─── Provided records
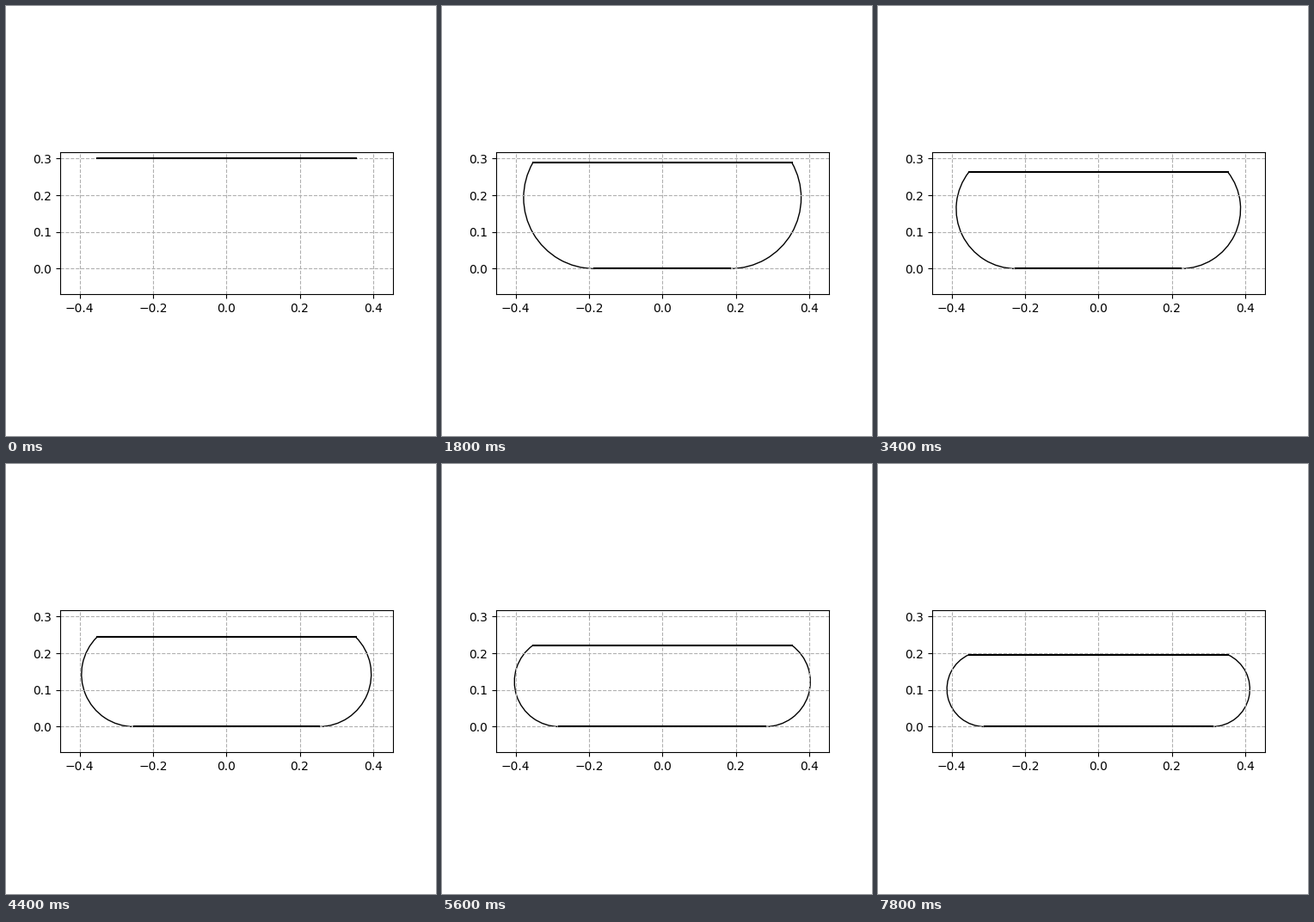
A matplotlib script that plays this animation: 500 by 500 pixels, repeating every 8 s.

```python
import numpy as np
import matplotlib.pyplot as plt
from matplotlib.animation import FuncAnimation
from matplotlib.patches import Arc

FRAMES, INTERVAL = 40, 200
HALF = 0.353              # half width of the platform
LENGTH = 3 * np.pi / 16   # half of the membrane length
TOP = 0.3
PRESSURE, MASS, G, DT = 2000, 100, 9.81, 0.01


def shape(y):
    """Contact half width, side radius and wrap angle for platform height y."""
    lo, hi = 0.5, np.pi
    for _ in range(50):
        phi = (lo + hi) / 2
        if y * (phi - np.sin(phi)) / (1 - np.cos(phi)) < LENGTH - HALF:
            lo = phi
        else:
            hi = phi
    r = y / (1 - np.cos(phi))
    return HALF - r * np.sin(phi), r, phi


def fall(steps):
    y, v = TOP, 0.0
    heights = [y]
    for _ in range(steps):
        x = shape(y)[0]
        v += (PRESSURE * 2 * x / MASS - G) * DT
        y += v * DT
        heights.append(y)
    return heights


heights = fall(FRAMES - 2)

fig, ax = plt.subplots(figsize=(5, 5), dpi=100)
ax.set_aspect("equal")
ax.set_xlim(-0.4544, 0.4544)
ax.set_ylim(-0.0694, 0.3176)
ax.set_xticks([-0.4, -0.2, 0, 0.2, 0.4])
ax.set_yticks([0, 0.1, 0.2, 0.3])
ax.grid(linestyle="--")

platform, = ax.plot([-HALF, HALF], [TOP, TOP], "k", lw=1.5)
floor, = ax.plot([], [], "k", lw=1.5)
sides = [ax.add_patch(Arc((0, 0), 1, 1, lw=1, color="k", visible=False))
         for _ in range(2)]


def update(i):
    y = heights[max(i - 1, 0)]
    x, r, phi = shape(y)
    platform.set_ydata([y, y])
    floor.set_data([-x, x], [0, 0])
    floor.set_visible(i > 0)
    deg = np.degrees(phi)
    spans = [(-x, 270 - deg, 270), (x, 270, 270 + deg)]
    for arc, (cx, start, end) in zip(sides, spans):
        arc.set_center((cx, r))
        arc.set_width(2 * r)
        arc.set_height(2 * r)
        arc.theta1, arc.theta2 = start, end
        arc.set_visible(i > 0)
    return platform, floor, *sides


def reset():
    return update(0)


anim = FuncAnimation(fig, update, frames=FRAMES, init_func=reset,
                     interval=INTERVAL, repeat=True, repeat_delay=0)
plt.show()
```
──────
**Required action**
Return all records exactly as they stand above, except for pictures.

**Output for this exercise**
A matplotlib script that plays this animation: 500 by 500 pixels, repeating every 8 s.

```python
import numpy as np
import matplotlib.pyplot as plt
from matplotlib.animation import FuncAnimation
from matplotlib.patches import Arc

FRAMES, INTERVAL = 40, 200
HALF = 0.353              # half width of the platform
LENGTH = 3 * np.pi / 16   # half of the membrane length
TOP = 0.3
PRESSURE, MASS, G, DT = 2000, 100, 9.81, 0.01


def shape(y):
    """Contact half width, side radius and wrap angle for platform height y."""
    lo, hi = 0.5, np.pi
    for _ in range(50):
        phi = (lo + hi) / 2
        if y * (phi - np.sin(phi)) / (1 - np.cos(phi)) < LENGTH - HALF:
            lo = phi
        else:
            hi = phi
    r = y / (1 - np.cos(phi))
    return HALF - r * np.sin(phi), r, phi


def fall(steps):
    y, v = TOP, 0.0
    heights = [y]
    for _ in range(steps):
        x = shape(y)[0]
        v += (PRESSURE * 2 * x / MASS - G) * DT
        y += v * DT
        heights.append(y)
    return heights


heights = fall(FRAMES - 2)

fig, ax = plt.subplots(figsize=(5, 5), dpi=100)
ax.set_aspect("equal")
ax.set_xlim(-0.4544, 0.4544)
ax.set_ylim(-0.0694, 0.3176)
ax.set_xticks([-0.4, -0.2, 0, 0.2, 0.4])
ax.set_yticks([0, 0.1, 0.2, 0.3])
ax.grid(linestyle="--")

platform, = ax.plot([-HALF, HALF], [TOP, TOP], "k", lw=1.5)
floor, = ax.plot([], [], "k", lw=1.5)
sides = [ax.add_patch(Arc((0, 0), 1, 1, lw=1, color="k", visible=False))
         for _ in range(2)]


def update(i):
    y = heights[max(i - 1, 0)]
    x, r, phi = shape(y)
    platform.set_ydata([y, y])
    floor.set_data([-x, x], [0, 0])
    floor.set_visible(i > 0)
    deg = np.degrees(phi)
    spans = [(-x, 270 - deg, 270), (x, 270, 270 + deg)]
    for arc, (cx, start, end) in zip(sides, spans):
        arc.set_center((cx, r))
        arc.set_width(2 * r)
        arc.set_height(2 * r)
        arc.theta1, arc.theta2 = start, end
        arc.set_visible(i > 0)
    return platform, floor, *sides


def reset():
    return update(0)


anim = FuncAnimation(fig, update, frames=FRAMES, init_func=reset,
                     interval=INTERVAL, repeat=True, repeat_delay=0)
plt.show()
```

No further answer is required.